[Stored data]

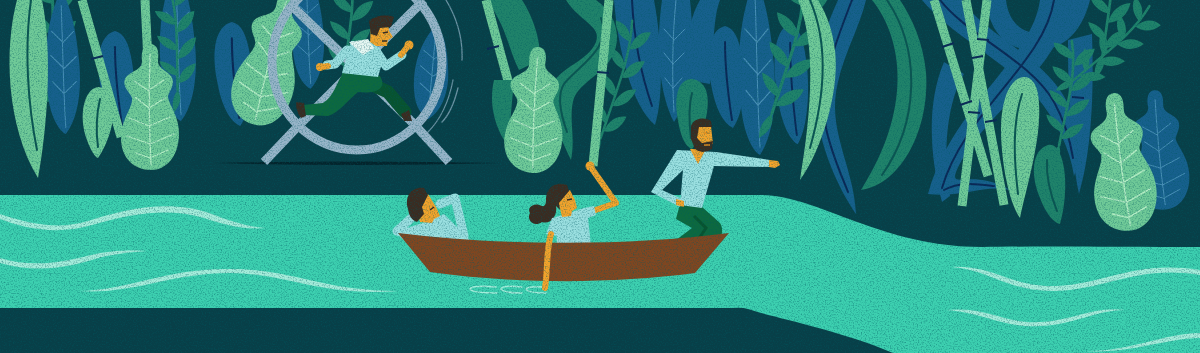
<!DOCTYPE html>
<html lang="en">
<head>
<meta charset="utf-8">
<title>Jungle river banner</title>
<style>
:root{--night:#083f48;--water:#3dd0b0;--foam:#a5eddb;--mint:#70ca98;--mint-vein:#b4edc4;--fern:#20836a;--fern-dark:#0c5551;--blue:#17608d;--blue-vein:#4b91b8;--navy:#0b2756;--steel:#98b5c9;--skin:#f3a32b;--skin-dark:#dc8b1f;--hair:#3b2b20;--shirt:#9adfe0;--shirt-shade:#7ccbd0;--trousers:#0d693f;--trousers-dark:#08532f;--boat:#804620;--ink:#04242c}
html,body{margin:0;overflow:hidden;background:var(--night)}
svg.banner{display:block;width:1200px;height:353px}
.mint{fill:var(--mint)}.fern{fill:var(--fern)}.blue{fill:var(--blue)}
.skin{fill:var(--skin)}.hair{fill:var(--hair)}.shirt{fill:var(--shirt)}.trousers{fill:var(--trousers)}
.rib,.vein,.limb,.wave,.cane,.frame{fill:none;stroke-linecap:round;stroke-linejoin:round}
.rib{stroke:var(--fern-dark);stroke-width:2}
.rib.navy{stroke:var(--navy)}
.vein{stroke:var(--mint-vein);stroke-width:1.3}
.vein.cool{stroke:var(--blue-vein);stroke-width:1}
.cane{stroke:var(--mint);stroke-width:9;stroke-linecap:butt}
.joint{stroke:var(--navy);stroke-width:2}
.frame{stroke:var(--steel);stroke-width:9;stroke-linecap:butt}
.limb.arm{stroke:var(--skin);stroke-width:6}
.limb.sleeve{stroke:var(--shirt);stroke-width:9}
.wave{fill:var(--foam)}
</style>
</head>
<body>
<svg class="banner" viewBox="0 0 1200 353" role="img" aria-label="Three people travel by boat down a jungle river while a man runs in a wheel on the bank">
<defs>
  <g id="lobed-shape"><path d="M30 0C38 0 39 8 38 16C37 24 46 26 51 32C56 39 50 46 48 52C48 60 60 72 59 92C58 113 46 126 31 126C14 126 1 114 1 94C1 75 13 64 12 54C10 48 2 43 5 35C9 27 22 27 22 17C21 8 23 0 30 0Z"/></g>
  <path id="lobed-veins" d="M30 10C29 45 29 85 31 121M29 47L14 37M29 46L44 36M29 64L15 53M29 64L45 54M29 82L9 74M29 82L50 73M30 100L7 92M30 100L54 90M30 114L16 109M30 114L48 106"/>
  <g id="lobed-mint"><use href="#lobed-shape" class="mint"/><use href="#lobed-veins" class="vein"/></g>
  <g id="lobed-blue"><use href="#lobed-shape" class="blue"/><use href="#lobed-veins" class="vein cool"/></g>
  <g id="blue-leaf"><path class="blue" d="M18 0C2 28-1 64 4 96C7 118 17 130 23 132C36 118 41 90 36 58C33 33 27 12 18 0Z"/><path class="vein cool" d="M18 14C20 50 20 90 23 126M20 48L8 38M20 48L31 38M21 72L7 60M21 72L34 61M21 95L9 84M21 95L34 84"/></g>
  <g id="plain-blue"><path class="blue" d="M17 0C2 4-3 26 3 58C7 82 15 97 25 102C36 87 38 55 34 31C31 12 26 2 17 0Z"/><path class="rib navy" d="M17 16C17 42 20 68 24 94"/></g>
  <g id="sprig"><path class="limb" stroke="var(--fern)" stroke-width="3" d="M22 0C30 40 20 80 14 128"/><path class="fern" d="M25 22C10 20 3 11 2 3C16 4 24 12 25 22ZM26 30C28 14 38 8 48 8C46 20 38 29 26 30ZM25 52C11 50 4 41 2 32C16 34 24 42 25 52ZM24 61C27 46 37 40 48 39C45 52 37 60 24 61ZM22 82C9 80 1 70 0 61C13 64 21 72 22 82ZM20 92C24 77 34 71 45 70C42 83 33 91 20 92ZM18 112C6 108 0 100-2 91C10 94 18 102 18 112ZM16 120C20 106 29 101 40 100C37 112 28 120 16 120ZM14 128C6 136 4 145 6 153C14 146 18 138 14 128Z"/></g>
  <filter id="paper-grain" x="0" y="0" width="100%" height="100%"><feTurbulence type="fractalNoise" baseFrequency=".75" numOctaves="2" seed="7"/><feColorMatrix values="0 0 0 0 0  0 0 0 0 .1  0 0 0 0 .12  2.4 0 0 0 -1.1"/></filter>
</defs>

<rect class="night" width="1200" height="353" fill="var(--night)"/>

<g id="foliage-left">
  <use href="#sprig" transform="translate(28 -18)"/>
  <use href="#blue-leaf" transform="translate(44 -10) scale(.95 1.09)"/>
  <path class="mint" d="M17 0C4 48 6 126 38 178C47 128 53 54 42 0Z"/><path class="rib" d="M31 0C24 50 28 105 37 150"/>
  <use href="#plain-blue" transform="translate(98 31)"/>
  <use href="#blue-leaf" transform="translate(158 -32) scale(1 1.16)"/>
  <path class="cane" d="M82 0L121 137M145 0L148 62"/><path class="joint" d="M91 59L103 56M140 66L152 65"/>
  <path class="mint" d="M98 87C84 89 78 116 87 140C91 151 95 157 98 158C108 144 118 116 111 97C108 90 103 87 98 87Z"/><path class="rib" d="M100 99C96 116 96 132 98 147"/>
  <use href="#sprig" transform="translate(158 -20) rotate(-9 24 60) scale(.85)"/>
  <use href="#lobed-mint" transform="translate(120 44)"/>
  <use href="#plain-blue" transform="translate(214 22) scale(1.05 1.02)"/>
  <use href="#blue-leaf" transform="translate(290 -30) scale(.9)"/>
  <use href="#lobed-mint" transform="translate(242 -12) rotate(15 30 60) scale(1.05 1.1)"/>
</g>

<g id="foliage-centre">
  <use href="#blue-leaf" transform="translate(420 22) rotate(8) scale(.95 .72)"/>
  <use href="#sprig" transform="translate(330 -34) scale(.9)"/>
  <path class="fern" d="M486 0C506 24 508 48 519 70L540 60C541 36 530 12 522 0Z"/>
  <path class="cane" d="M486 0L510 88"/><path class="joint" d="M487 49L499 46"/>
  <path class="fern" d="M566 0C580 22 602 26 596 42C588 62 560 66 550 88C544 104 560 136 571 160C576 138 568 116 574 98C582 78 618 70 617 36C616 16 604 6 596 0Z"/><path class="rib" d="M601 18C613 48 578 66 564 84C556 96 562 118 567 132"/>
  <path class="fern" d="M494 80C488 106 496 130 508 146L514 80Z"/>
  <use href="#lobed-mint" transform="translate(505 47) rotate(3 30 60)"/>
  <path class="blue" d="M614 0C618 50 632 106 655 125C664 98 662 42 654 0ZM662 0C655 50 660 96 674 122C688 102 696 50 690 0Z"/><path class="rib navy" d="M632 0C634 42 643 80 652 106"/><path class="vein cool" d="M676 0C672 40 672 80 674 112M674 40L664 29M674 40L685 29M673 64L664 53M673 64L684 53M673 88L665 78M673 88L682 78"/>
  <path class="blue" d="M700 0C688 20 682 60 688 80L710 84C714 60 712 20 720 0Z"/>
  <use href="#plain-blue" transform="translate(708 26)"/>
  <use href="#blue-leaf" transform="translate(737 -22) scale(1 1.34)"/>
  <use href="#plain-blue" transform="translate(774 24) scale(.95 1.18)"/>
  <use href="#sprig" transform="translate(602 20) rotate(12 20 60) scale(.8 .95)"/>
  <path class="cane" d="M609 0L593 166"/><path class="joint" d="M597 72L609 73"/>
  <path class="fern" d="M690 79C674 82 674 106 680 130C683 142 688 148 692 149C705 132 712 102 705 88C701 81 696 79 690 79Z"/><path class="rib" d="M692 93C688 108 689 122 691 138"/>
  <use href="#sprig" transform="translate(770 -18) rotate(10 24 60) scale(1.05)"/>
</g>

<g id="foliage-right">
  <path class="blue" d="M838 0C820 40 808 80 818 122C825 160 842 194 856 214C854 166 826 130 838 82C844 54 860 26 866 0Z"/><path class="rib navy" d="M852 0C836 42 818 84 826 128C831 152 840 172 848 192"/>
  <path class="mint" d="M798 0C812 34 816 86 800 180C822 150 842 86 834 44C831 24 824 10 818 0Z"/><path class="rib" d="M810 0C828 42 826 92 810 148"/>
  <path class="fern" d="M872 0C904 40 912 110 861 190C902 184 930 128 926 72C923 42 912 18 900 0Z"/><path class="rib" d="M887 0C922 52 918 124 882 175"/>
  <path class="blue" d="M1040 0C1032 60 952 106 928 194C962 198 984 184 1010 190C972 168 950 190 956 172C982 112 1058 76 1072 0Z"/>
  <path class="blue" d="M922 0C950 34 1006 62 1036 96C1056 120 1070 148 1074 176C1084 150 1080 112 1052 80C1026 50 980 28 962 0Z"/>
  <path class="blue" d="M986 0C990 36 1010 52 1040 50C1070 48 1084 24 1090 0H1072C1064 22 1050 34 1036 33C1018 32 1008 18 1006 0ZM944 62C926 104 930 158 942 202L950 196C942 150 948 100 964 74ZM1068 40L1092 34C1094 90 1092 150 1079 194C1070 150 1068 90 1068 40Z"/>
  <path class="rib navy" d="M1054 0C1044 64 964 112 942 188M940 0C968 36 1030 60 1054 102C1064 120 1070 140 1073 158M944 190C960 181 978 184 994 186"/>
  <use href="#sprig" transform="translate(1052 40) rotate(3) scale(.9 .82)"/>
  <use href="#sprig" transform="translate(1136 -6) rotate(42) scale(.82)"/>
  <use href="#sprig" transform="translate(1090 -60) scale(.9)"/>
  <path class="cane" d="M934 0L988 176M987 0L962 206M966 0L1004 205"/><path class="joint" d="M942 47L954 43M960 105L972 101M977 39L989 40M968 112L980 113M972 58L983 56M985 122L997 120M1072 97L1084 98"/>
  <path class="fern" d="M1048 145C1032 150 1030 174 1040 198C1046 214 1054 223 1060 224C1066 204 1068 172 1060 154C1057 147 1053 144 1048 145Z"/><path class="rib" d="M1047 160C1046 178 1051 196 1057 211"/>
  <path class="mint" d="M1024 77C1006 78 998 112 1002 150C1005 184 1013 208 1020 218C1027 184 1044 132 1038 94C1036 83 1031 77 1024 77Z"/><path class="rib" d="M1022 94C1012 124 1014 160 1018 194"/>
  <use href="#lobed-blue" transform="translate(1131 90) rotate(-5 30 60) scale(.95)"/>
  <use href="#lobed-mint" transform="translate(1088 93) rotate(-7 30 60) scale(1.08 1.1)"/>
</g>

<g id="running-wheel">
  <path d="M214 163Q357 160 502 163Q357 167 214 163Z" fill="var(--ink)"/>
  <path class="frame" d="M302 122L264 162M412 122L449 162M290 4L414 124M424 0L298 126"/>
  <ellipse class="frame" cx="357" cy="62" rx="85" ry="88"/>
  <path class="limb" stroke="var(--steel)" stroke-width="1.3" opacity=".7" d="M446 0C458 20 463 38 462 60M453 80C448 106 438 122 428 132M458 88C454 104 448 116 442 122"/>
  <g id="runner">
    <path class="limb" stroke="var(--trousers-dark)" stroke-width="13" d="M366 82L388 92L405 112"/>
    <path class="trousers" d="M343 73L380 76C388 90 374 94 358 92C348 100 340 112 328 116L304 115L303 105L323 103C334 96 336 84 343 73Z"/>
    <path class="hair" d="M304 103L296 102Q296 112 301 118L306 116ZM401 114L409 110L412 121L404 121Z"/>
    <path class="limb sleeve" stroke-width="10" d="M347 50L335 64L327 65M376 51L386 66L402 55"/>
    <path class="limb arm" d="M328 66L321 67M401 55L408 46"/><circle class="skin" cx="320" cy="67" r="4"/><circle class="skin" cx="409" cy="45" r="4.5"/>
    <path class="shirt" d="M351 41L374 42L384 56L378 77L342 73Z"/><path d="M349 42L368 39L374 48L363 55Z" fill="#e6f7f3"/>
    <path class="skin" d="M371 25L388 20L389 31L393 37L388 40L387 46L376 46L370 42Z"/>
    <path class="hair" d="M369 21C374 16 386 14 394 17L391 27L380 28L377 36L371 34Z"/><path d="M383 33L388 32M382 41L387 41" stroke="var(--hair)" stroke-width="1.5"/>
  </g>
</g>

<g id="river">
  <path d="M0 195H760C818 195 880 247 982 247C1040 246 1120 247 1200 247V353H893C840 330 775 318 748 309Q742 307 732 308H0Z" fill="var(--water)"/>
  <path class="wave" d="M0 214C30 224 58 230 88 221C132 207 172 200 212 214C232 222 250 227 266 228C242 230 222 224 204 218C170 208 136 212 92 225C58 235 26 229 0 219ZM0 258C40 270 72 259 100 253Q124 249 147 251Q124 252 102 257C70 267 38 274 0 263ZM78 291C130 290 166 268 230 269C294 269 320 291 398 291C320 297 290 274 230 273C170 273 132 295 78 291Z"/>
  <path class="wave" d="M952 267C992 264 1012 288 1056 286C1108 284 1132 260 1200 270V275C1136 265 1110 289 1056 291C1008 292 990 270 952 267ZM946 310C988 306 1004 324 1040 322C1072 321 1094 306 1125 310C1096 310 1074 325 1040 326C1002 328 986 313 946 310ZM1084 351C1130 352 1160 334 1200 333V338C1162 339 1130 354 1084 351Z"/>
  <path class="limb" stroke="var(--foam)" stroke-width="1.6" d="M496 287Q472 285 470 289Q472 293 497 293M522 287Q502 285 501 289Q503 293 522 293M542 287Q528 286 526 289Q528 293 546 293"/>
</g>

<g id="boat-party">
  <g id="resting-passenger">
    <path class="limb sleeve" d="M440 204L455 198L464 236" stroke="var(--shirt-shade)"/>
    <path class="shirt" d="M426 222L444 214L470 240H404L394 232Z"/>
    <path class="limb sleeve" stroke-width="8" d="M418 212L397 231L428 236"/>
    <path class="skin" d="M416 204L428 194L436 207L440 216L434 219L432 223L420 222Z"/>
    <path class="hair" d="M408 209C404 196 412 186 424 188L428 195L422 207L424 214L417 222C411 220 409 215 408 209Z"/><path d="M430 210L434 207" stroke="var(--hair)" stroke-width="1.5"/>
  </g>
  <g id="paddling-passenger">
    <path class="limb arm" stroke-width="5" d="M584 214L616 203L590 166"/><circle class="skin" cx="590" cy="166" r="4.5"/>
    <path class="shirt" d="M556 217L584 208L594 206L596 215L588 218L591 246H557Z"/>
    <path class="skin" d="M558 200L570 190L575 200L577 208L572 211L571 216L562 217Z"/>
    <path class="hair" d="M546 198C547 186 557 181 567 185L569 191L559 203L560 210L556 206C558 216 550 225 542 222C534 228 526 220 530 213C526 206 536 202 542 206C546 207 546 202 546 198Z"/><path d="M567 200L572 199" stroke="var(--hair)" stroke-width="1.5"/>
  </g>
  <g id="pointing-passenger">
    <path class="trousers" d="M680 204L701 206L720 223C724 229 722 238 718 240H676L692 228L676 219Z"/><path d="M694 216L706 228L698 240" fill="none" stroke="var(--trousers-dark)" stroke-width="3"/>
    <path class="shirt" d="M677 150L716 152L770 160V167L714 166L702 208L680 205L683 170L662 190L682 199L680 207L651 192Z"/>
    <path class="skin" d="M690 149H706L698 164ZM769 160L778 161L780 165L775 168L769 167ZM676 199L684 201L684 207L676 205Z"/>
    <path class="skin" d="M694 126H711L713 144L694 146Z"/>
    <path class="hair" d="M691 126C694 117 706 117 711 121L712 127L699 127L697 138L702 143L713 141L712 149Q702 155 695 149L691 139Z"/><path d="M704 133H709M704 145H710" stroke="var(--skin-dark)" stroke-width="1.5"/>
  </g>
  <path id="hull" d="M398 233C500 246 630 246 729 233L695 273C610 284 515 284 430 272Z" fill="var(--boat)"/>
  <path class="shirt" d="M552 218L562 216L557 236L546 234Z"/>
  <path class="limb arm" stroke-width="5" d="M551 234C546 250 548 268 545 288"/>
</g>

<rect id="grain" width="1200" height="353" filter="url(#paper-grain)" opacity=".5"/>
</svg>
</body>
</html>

- [The task]: Take the lines above from the one containing "0C812 34 816" to the one containing "0C950 34 1006" and retype them exactly, both ends included, with nothing added.

- [Written response]:
  <path class="mint" d="M798 0C812 34 816 86 800 180C822 150 842 86 834 44C831 24 824 10 818 0Z"/><path class="rib" d="M810 0C828 42 826 92 810 148"/>
  <path class="fern" d="M872 0C904 40 912 110 861 190C902 184 930 128 926 72C923 42 912 18 900 0Z"/><path class="rib" d="M887 0C922 52 918 124 882 175"/>
  <path class="blue" d="M1040 0C1032 60 952 106 928 194C962 198 984 184 1010 190C972 168 950 190 956 172C982 112 1058 76 1072 0Z"/>
  <path class="blue" d="M922 0C950 34 1006 62 1036 96C1056 120 1070 148 1074 176C1084 150 1080 112 1052 80C1026 50 980 28 962 0Z"/>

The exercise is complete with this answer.